  abstract     = {A mucoadhesive spray-dried starch/poly(acrylic acid) powder underwent different heat treatments in order to induce cross-linking between the functional groups of starch (Amioca (R)) and poly(acrylic acid) (Carbopol (R) 974P). After heat treatment the water-absorbing capacity, viscosity and elasticity of the mucoadhesive powder increased. NMR analysis in combination with FT-IR indicated that heat treatment induced a low degree of cross-linking between the polymers. Nasal administration of Amioca (R)/Carbopol (R) 974P powders without heat treatment resulted in an absolute bioavailability in rabbits of 8.2 +/- 3.0\% for insulin. Due to the difference in water-absorbing capacity (which opened the tight junctions of the nasal mucosa), elasticity and plasticity (which reduced mucociliairy clearance and prolonged residence time) heat treatment at 120 degrees C improved the bioavailability: 26.4 +/- 21.9, 36.5 +/- 11.0 and 19.3 +/- 17.3\% after heat treatment during 30 min, 1 h and 4 h, respectively. Heat treatment at 60 degrees C was less efficient. This study demonstrated that the nasal insulin absorption improved via heat treatment of the Amioca (R)/Carbopol (R) 974P powder (prior to the addition of insulin). The bioavailability-enhancing effect of a 1 h heat treatment at 120 degrees C was confirmed using the same polymer matrix in combination with different drugs (salmon calcitonin, human growth hormone and metoprolol tartrate). (C) 2009 Elsevier B.V. All rights reserved.},
  author       = {Coucke, Delphine and Pringels, Eveline and Foreman, P and Adriaensens, P and Carleer, R and Remon, Jean Paul and Vervaet, Chris},
  issn         = {0378-5173},
  journal      = {INTERNATIONAL JOURNAL OF PHARMACEUTICS},
  keyword      = {Amioca (R)/Carbopol (R) 974P powder formulation,NMR spectroscopy,Heat treatment,ABSORPTION,INSULIN,MICROSPHERES,Insulin,Nasal delivery,SYSTEM},
  language     = {eng},
  number       = {1-2},
  pages        = {45--50},
  title        = {Influence of heat treatment on spray-dried mixtures of Amioca (R) starch and Carbopol (R) 974P used as carriers for nasal drug delivery},
  url          = {http://dx.doi.org/10.1016/j.ijpharm.2009.05.041},
  volume       = {378},
  year         = {2009},
}

Chicago
Coucke, Delphine, Eveline Pringels, P Foreman, P Adriaensens, R Carleer, Jean Paul Remon, and Chris Vervaet. 2009. “Influence of Heat Treatment on Spray-dried Mixtures of Amioca (R) Starch and Carbopol (R) 974P Used as Carriers for Nasal Drug Delivery.” International Journal of Pharmaceutics 378 (1-2): 45–50.
APA
Coucke, D., Pringels, E., Foreman, P., Adriaensens, P., Carleer, R., Remon, J. P., & Vervaet, C. (2009). Influence of heat treatment on spray-dried mixtures of Amioca (R) starch and Carbopol (R) 974P used as carriers for nasal drug delivery.
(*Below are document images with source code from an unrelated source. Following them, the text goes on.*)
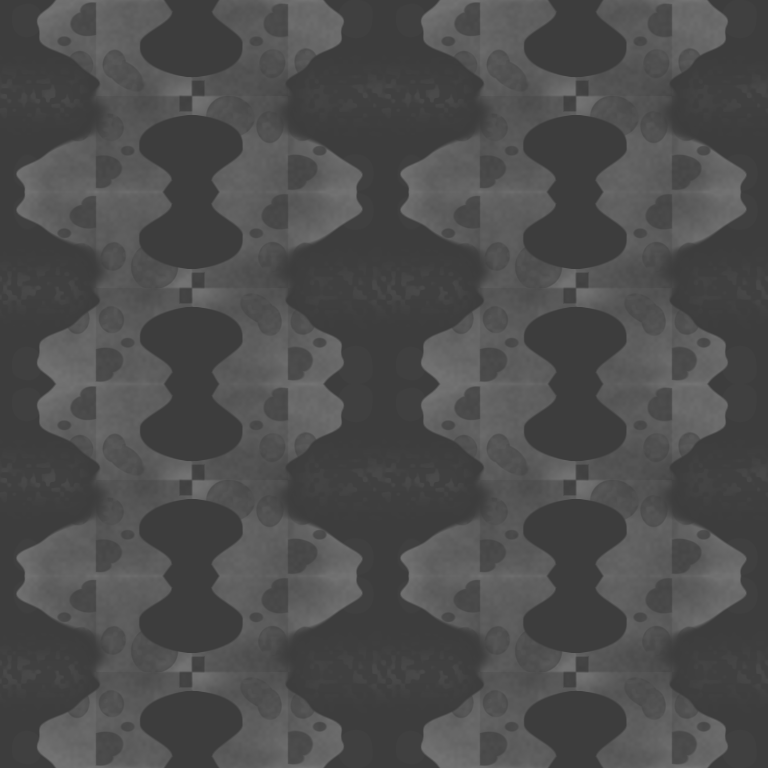
This pattern is drawn by a Shadertoy shader. Its source:

```glsl
// Smoky ink-blot bands: pale scalloped columns on charcoal, mirrored about
// horizontal creases and paired about dark oval columns. Each tile is 4 x 4 cells;
// outlines are smooth profiles, blots are ellipses turned half round each crease.

const float TILES = 2.0;        // repeats across and down
const float CELLS = 4.0;        // cells per tile
const float DARK = 0.246;
const float MID = 0.33;
const float PALE = 0.41;
const float WOBBLE = 0.10;      // irregularity of the outlines
const float GRAIN = 0.022;      // strength of the fine paper grain

float hash(vec2 p) {
    vec3 q = fract(vec3(p.xyx) * 0.1031);
    q += dot(q, q.yzx + 33.33);
    return fract((q.x + q.y) * q.z);
}

// Value noise that wraps once per tile; scale is a whole number of knots per cell.
float wrapNoise(vec2 p, float scale) {
    p *= scale;
    vec2 i = floor(p), f = fract(p);
    f *= f * (3.0 - 2.0 * f);
    float period = CELLS * scale;
    vec2 a = mod(i, period), b = mod(i + 1.0, period);
    return mix(mix(hash(a), hash(vec2(b.x, a.y)), f.x),
               mix(hash(vec2(a.x, b.y)), hash(b), f.x), f.y);
}

float cloud(vec2 p) {
    float sum = 0.0, weight = 0.5, scale = 2.0;
    for (int i = 0; i < 5; i++) {
        sum += weight * wrapNoise(p, scale);
        weight *= 0.5;
        scale *= 2.0;
    }
    return sum / 0.97;
}

// Signed distance to an ellipse, approximate.
float ellipse(vec2 p, vec2 centre, vec2 radii) {
    return (length((p - centre) / radii) - 1.0) * min(radii.x, radii.y);
}

float fill(float dist, float px) { return 1.0 - smoothstep(-px, px, dist); }

// Outer edge of a pale band at height v; d is the distance to the nearest crease.
float outerEdge(float v, float d) {
    float edge = 0.40 + 0.64 * smoothstep(0.3, 0.9, v) - 0.84 * smoothstep(1.25, 1.85, v);
    float pinch = pow(max(1.0 - d / 0.26, 0.0), 1.5);
    return edge + mix(0.2, 0.09, v * 0.5) * pinch + 0.025 * sin(d * 24.0);
}

// Half width of the dark column of ovals between two bands.
float ovalWidth(float d) {
    float width = 0.21 + 0.33 * smoothstep(0.12, 0.45, d) + 0.08 * max(1.0 - d / 0.12, 0.0);
    float rise = max(d - 0.5, 0.0) / 0.31;
    return (width + 0.1) * sqrt(max(1.0 - rise * rise, 0.0)) - 0.1;
}

void mainImage(out vec4 fragColor, in vec2 fragCoord) {
    vec2 p = fragCoord / iResolution.xy * TILES * CELLS;
    p.y = TILES * CELLS - p.y;
    float px = TILES * CELLS / iResolution.y;

    // Folded coordinates
    float u = abs(mod(p.x + 2.0, 4.0) - 2.0);
    float v = abs(mod(p.y + 2.0, 4.0) - 2.0);
    float d = min(v, 2.0 - v);
    vec2 c = vec2(mod(p.x, 2.0), mod(p.y + 1.0, 2.0)) - 1.0;
    vec2 r = c.y < 0.0 ? c : -c;
    float n = cloud(vec2(p.x, v));
    float grain = wrapNoise(p, 24.0);
    float stipple = smoothstep(0.45, 0.8, wrapNoise(p, 20.0));

    // Outline of the pale bands
    float wobble = (wrapNoise(vec2(p.x, v), 4.0) - 0.5) * WOBBLE;
    float inward = u - outerEdge(v, d) + wobble;
    float body = min(inward, 2.0 - u - ovalWidth(d) + wobble * 0.3);
    float haze = 0.12 * smoothstep(0.85, 1.15, v) * (1.0 - smoothstep(1.3, 1.6, v));
    float blur = clamp(fwidth(body), px * 0.7, px * 4.0) + haze * step(u, 1.4);
    float mask = smoothstep(-blur, blur, body);

    // Cloudy wash, brightest at the outer edges, stepped at the band seams
    float glow = exp(-max(inward, 0.0) * 1.7) * (1.0 - smoothstep(0.2, 0.9, d));
    float amount = 0.22 + 1.0 * glow + 1.7 * (n - 0.5) - 0.4 * smoothstep(0.5, 1.0, d);
    amount -= 0.4 * smoothstep(-px, px, r.x) * exp(-max(r.x, 0.0) * 2.5) * smoothstep(0.0, 0.15, d);
    amount += 0.7 * exp(-d * 35.0) * wrapNoise(vec2(p.x, 0.0), 6.0);

    // Quartered glint where neighbouring bands meet
    vec2 q = vec2(mod(p.x, 4.0) - 2.0, mod(p.y, 2.0) - 1.0);
    vec2 side = clamp(q / px, -1.0, 1.0);
    float lit = 0.5 + 0.5 * side.x * side.y;
    vec2 spread = q / vec2(0.35, 0.2);
    amount += 1.3 * lit * exp(-dot(spread, spread));
    float light = mix(MID, PALE, clamp(amount, -0.5, 1.4));
    float notch = (1.0 - lit) * fill(max(abs(q.x) - 0.13, abs(q.y) - 0.16), px);
    light = mix(light, DARK, 0.85 * notch);

    // Stippled discs, with beans in every other row
    float disc = min(ellipse(r, vec2(-0.19, -0.67), vec2(0.13, 0.16)),
                     ellipse(r, vec2(0.16, -0.67), vec2(0.14, 0.15)));
    vec2 tilted = mat2(0.8, -0.6, 0.6, 0.8) * (r - vec2(-0.30, -0.78));
    float large = v > 1.0 ? ellipse(r, vec2(-0.61, -0.78), vec2(0.25, 0.23))
                          : ellipse(tilted, vec2(0.0), vec2(0.22, 0.13));
    disc = min(disc, large) + wobble * 0.4;
    float rim = exp(-abs(disc) * 50.0);
    light = mix(light, DARK + 0.03 + 0.03 * stipple, fill(disc, px) * (0.5 + 0.25 * rim));

    // Solid blots cut by the seam, and a small bead beside them
    float blot = min(ellipse(r, vec2(0.08, -0.25), vec2(0.2, 0.14)),
                     ellipse(r, vec2(0.03, -0.12), vec2(0.14, 0.10)));
    blot = max(blot + wobble * 0.5, -r.x);
    blot = min(blot, ellipse(r, vec2(0.33, -0.43), vec2(0.07, 0.05)));
    light = mix(light, DARK + 0.025, 0.8 * fill(blot, px));
    light += (grain - 0.5) * GRAIN;

    // Charcoal ground with faint halos and speckled dust
    float halo = fill(ellipse(vec2(u, d), vec2(0.29, 0.2), vec2(0.17, 0.2)) + wobble, px);
    float dust = exp(-pow((v - 1.0) / 0.22, 2.0)) * (1.0 - smoothstep(0.65, 1.0, u));
    float ground = DARK - 0.006 + 0.012 * halo + dust * (0.012 + 0.05 * stipple * n);

    fragColor = vec4(vec3(mix(ground, light, mask)), 1.0);
}
```
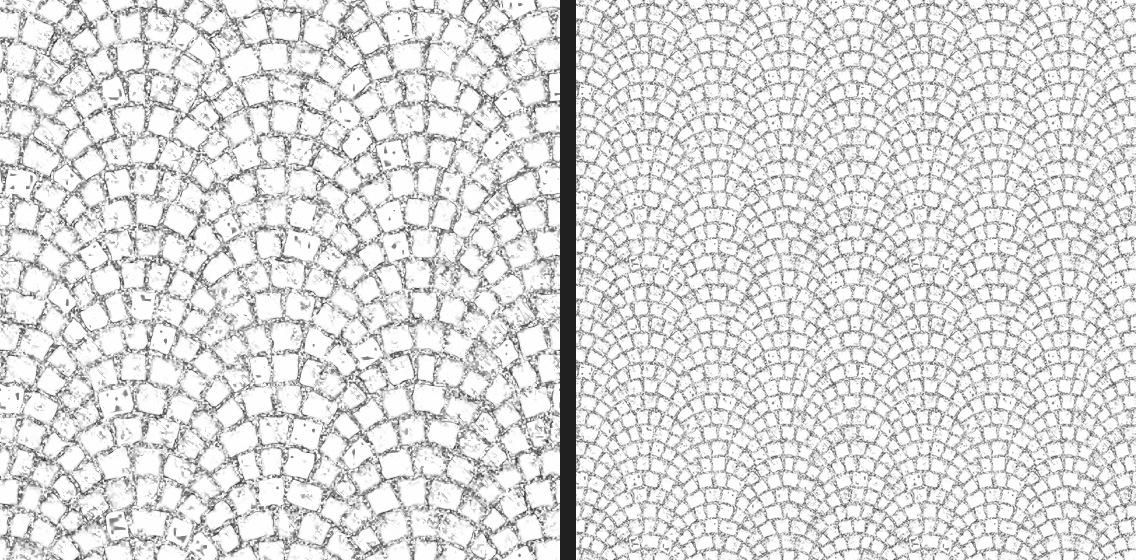
Left, the tile; right, the same tile 2 across and 2 down.
This texture map is drawn by a WebGL 2 fragment shader. Its source:

```glsl
#version 300 es
precision highp float;

uniform vec2 u_resolution;
out vec4 fragColor;

const float FANS = 4.0;         // arched columns across
const float ROWS = 18.0;        // courses of stone down
const float ROW_PHASE = 0.32;
const float ARC_RADIUS = 0.1684;
const float HALF_JOINT = 0.0036;
const float WHITE = 0.995;

struct Stone {
    float dist;   // signed distance to the stone edge
    vec2 uv;      // position inside the stone, -1 to 1
    vec3 id;      // wrapped fan, course and place in the course
};

float hash(vec3 k) {
    k = fract(k * 0.1031);
    k += dot(k, k.zyx + 31.32);
    return fract((k.x + k.y) * k.z);
}

// Value noise that wraps after a whole number of cells
float noise(vec2 p, float cells, float seed) {
    vec2 x = p * cells;
    vec2 i = floor(x);
    vec2 f = x - i;
    f = f * f * (3.0 - 2.0 * f);
    vec2 a = mod(i, cells);
    vec2 b = mod(i + 1.0, cells);
    return mix(mix(hash(vec3(a, seed)), hash(vec3(b.x, a.y, seed)), f.x),
               mix(hash(vec3(a.x, b.y, seed)), hash(vec3(b, seed)), f.x), f.y);
}

float roundBox(vec2 q, vec2 halfSize, float r) {
    vec2 e = abs(q) - halfSize + r;
    return length(max(e, 0.0)) + min(max(e.x, e.y), 0.0) - r;
}

float arcDrop(float x) {
    return ARC_RADIUS - sqrt(ARC_RADIUS * ARC_RADIUS - x * x);
}

// Angle where a course ends; neighbouring fans interlock in alternate rows
float courseEnd(float side, float valley, float row) {
    float jitter = 0.008 * (hash(vec3(mod(valley, FANS), row, 41.0)) - 0.5);
    float shift = 0.010 * (mod(row, 2.0) * 2.0 - 1.0) + jitter;
    return asin((side * 0.5 / FANS + shift) / ARC_RADIUS);
}

// Joint between two stones, as a fraction of the course
float jointAt(float i, float count, vec2 course) {
    float inner = step(0.5, i) * step(i, count - 0.5);
    return (i + inner * 0.26 * (hash(vec3(course, i + 60.0)) - 0.5)) / count;
}

Stone stoneAt(vec2 p, float fan, float row, float i, float count) {
    vec2 course = vec2(mod(fan, FANS), mod(row, ROWS));
    float start = courseEnd(-1.0, fan, course.y);
    float end = courseEnd(1.0, fan + 1.0, course.y);
    float a = mix(start, end, jointAt(i, count, course));
    float b = mix(start, end, jointAt(i + 1.0, count, course));
    float angle = 0.5 * (a + b);
    vec3 id = vec3(course, i);

    float x = ARC_RADIUS * sin(angle);
    vec2 center = vec2(fan / FANS + x, (row + 0.5 - ROW_PHASE) / ROWS - arcDrop(x));
    float tilt = angle + 0.14 * (hash(id + 11.0) - 0.5);
    vec2 along = vec2(cos(tilt), -sin(tilt));
    vec2 q = vec2(dot(p - center, along), dot(p - center, vec2(-along.y, along.x)));
    vec2 halfSize = vec2(ARC_RADIUS * (b - a), mix(1.0, cos(angle), 0.75) / ROWS) * 0.5;
    halfSize -= HALF_JOINT + 0.002 * (vec2(hash(id + 23.0), hash(id + 31.0)) - 0.4);
    return Stone(roundBox(q, halfSize, 0.005), q / halfSize, id);
}

// Nearest stone, kept apart from the second nearest by a joint
Stone paving(vec2 p) {
    Stone best = Stone(1.0, vec2(0.0), vec3(0.0));
    float second = 1.0;
    float home = floor(p.x * FANS + 0.5);
    float side = p.x * FANS < home ? -1.0 : 1.0;
    for (int k = 0; k < 2; k++) {
        float fan = home + side * float(k);
        float x = clamp(p.x - fan / FANS, -0.5 / FANS, 0.5 / FANS);
        float midRow = floor((p.y + arcDrop(x)) * ROWS + ROW_PHASE);
        for (float dr = -1.0; dr < 1.5; dr++) {
            float row = midRow + dr;
            float count = 5.0 + step(0.55, hash(vec3(mod(fan, FANS), mod(row, ROWS), 53.0)));
            for (float i = 0.0; i < count; i++) {
                Stone s = stoneAt(p, fan, row, i, count);
                second = min(second, max(s.dist, best.dist));
                if (s.dist < best.dist) best = s;
            }
        }
    }
    best.dist = max(best.dist, 0.5 * (0.006 - second + best.dist));
    return best;
}

float mortarTone(vec2 p) {
    float grain = 0.5 * noise(p, 256.0, 1.0) + 0.5 * noise(p, 400.0, 2.0);
    float strength = mix(0.52, 0.68, noise(p, 24.0, 3.0));
    return WHITE - strength * smoothstep(0.22, 0.82, grain);
}

float stoneTone(vec2 p, Stone s, float clean, float worn) {
    float fine = 0.5 * noise(p, 150.0, 4.0) + 0.5 * noise(p, 300.0, 5.0);
    float area = smoothstep(0.5, 0.85, noise(p, 44.0, 6.0));
    float scratch = noise(vec2(3.0 * (p.x + p.y), p.x - p.y), 80.0, 7.0);
    float top = smoothstep(0.35, 0.9, s.uv.y);
    float rim = smoothstep(-0.005, 0.0, s.dist);
    float rough = 0.35 * smoothstep(0.52, 0.8, fine) * max(area, 0.6 * top);
    rough += 0.25 * smoothstep(0.7, 0.95, scratch) * area;
    rough += 0.22 * rim * smoothstep(0.3, 0.8, fine);
    rough += worn * 0.26 * smoothstep(0.2, 1.1, s.uv.y + fine - 0.5) * area;
    float inside = smoothstep(-0.004, -0.008, s.dist);
    float pits = 0.5 * smoothstep(0.76, 0.92, noise(p, 125.0, 8.0)) * inside;
    return WHITE - mix(rough, pits, clean);
}

void main() {
    vec2 p = gl_FragCoord.xy / u_resolution;
    float pixel = 1.0 / min(u_resolution.x, u_resolution.y);
    vec2 chip = vec2(noise(p, 72.0, 9.0), noise(p, 72.0, 10.0)) - 0.5;
    Stone s = paving(p + 0.005 * chip);

    // Wear differs from stone to stone
    float kind = hash(s.id + 71.0);
    float clean = step(0.9, kind);
    float worn = step(kind, 0.2);
    float soft = max(pixel, mix(0.0012, 0.0035, worn));
    float tone = mix(mortarTone(p), stoneTone(p, s, clean, worn), smoothstep(soft, -soft, s.dist));

    // Broken dark line round each stone
    float line = exp(-pow(s.dist / max(0.0012, 0.7 * pixel), 2.0));
    float broken = smoothstep(0.3, 0.85, noise(p, 90.0, 12.0));
    tone -= line * broken * mix(0.36, 0.08, worn);
    fragColor = vec4(vec3(clamp(tone, 0.22, WHITE)), 1.0);
}
```
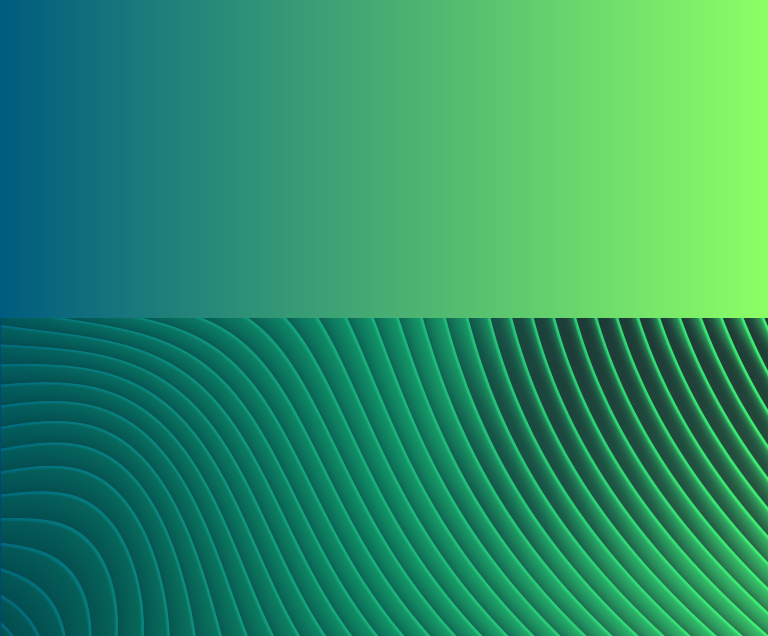
Reproduce this background procedurally as a WebGL 2 fragment shader.

```glsl
#version 300 es
precision highp float;
// A flat blue-to-green gradient above a field of overlapping curved ribs.
// The ribs are level bands of a smooth height field; each one brightens
// toward a thin lit rim, then drops into the shadow cast on its neighbour.

#define HORIZON 0.5
#define RIM_WIDTH 0.10
#define RIM_GLOW 0.85
#define SHADE_POWER 0.65
#define DEEP_POWER 4.5
#define EDGE_WIDTH 0.0025

uniform vec2 u_resolution;
out vec4 fragColor;

// Smooth hinge: zero below the bend, a straight ramp above it.
float softRamp(float x, float bend, float softness) {
    return softness * log(1.0 + exp((x - bend) / softness));
}

// Rib count at x across and depth below the horizon (0 to 1).
float ribField(float x, float depth) {
    float top = -3.7 + 7.0 * x + 30.0 * softRamp(x, 0.37, 0.1);
    float upper = -8.9 - 8.0 * x + 42.0 * softRamp(x, 0.13, 0.04);
    float bottom = -17.5 + 29.5 * x;

    // Quadratic blend through the rows at depth 0, 1/3 and 1.
    float wTop = 3.0 * (depth - 1.0 / 3.0) * (depth - 1.0);
    float wUpper = 4.5 * depth * (1.0 - depth);
    float wBottom = 1.5 * depth * (depth - 1.0 / 3.0);
    return top * wTop + upper * wUpper + bottom * wBottom;
}

// Three-stop horizontal colour ramp.
vec3 ramp(vec3 left, vec3 middle, vec3 right, float x) {
    return x < 0.5 ? mix(left, middle, x * 2.0) : mix(middle, right, x * 2.0 - 1.0);
}

vec3 ribColour(float x, float depth, float ribs, float blur) {
    float f = fract(ribs);

    // Shadows deepen toward the upper right, with small wedges at the top.
    float deep = smoothstep(0.57, 0.76, x + 0.04 * depth) * (1.0 - smoothstep(0.1, 0.85, depth));
    float wedge = smoothstep(0.78, 0.9, x) * (1.0 - smoothstep(0.0, 0.2, depth));
    float power = mix(SHADE_POWER, DEEP_POWER, deep * (1.0 - 0.65 * wedge));

    vec3 body = ramp(vec3(0.01, 0.38, 0.38), vec3(0.07, 0.60, 0.41), vec3(0.22, 0.78, 0.42), x);
    vec3 shadow = ramp(vec3(0.01, 0.29, 0.31), vec3(0.04, 0.36, 0.32), vec3(0.14, 0.26, 0.22), x);
    vec3 rim = ramp(vec3(0.0, 0.43, 0.52), vec3(0.11, 0.72, 0.50), vec3(0.25, 0.98, 0.45), x);

    // Lower left sinks into teal; the lower right grows brighter.
    body *= 1.0 + 0.16 * depth * (smoothstep(0.0, 0.7, x) - 0.8);
    shadow = mix(shadow, vec3(0.12, 0.21, 0.20), 0.8 * deep);
    shadow = mix(shadow, body, 0.25 * depth * smoothstep(0.4, 1.0, x));

    // Body shading, lit rim, then a smoothed drop to the next rib.
    vec3 colour = mix(shadow, body, pow(f, power));
    float glow = smoothstep(1.0 - RIM_WIDTH - blur, 1.0 - 0.3 * RIM_WIDTH, f);
    colour = mix(colour, rim, RIM_GLOW * glow);
    return mix(mix(body, rim, RIM_GLOW), colour, smoothstep(0.0, blur, f));
}

void main() {
    vec2 uv = gl_FragCoord.xy / u_resolution;
    float depth = (HORIZON - uv.y) / HORIZON;

    vec3 sky = mix(vec3(0.0, 0.36, 0.50), vec3(0.55, 1.0, 0.40), uv.x);

    float ribs = ribField(uv.x, depth);
    float blur = clamp(fwidth(ribs), 0.001, 0.5);
    vec3 ground = ribColour(uv.x, clamp(depth, 0.0, 1.0), ribs, blur);

    // Thin blue margin down the left side of the ribs.
    vec3 margin = vec3(0.0, 0.27, 0.48);
    ground = mix(margin, ground, smoothstep(0.0, EDGE_WIDTH, uv.x));

    float pixel = 0.5 / u_resolution.y;
    float above = smoothstep(HORIZON - pixel, HORIZON + pixel, uv.y);
    fragColor = vec4(mix(ground, sky, above), 1.0);
}
```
INTERNATIONAL JOURNAL OF PHARMACEUTICS, 378(1-2), 45–50.
Vancouver
1.
Coucke D, Pringels E, Foreman P, Adriaensens P, Carleer R, Remon JP, et al. Influence of heat treatment on spray-dried mixtures of Amioca (R) starch and Carbopol (R) 974P used as carriers for nasal drug delivery. INTERNATIONAL JOURNAL OF PHARMACEUTICS. 2009;378(1-2):45–50.
MLA
Coucke, Delphine, Eveline Pringels, P Foreman, et al. “Influence of Heat Treatment on Spray-dried Mixtures of Amioca (R) Starch and Carbopol (R) 974P Used as Carriers for Nasal Drug Delivery.” INTERNATIONAL JOURNAL OF PHARMACEUTICS 378.1-2 (2009): 45–50. Print.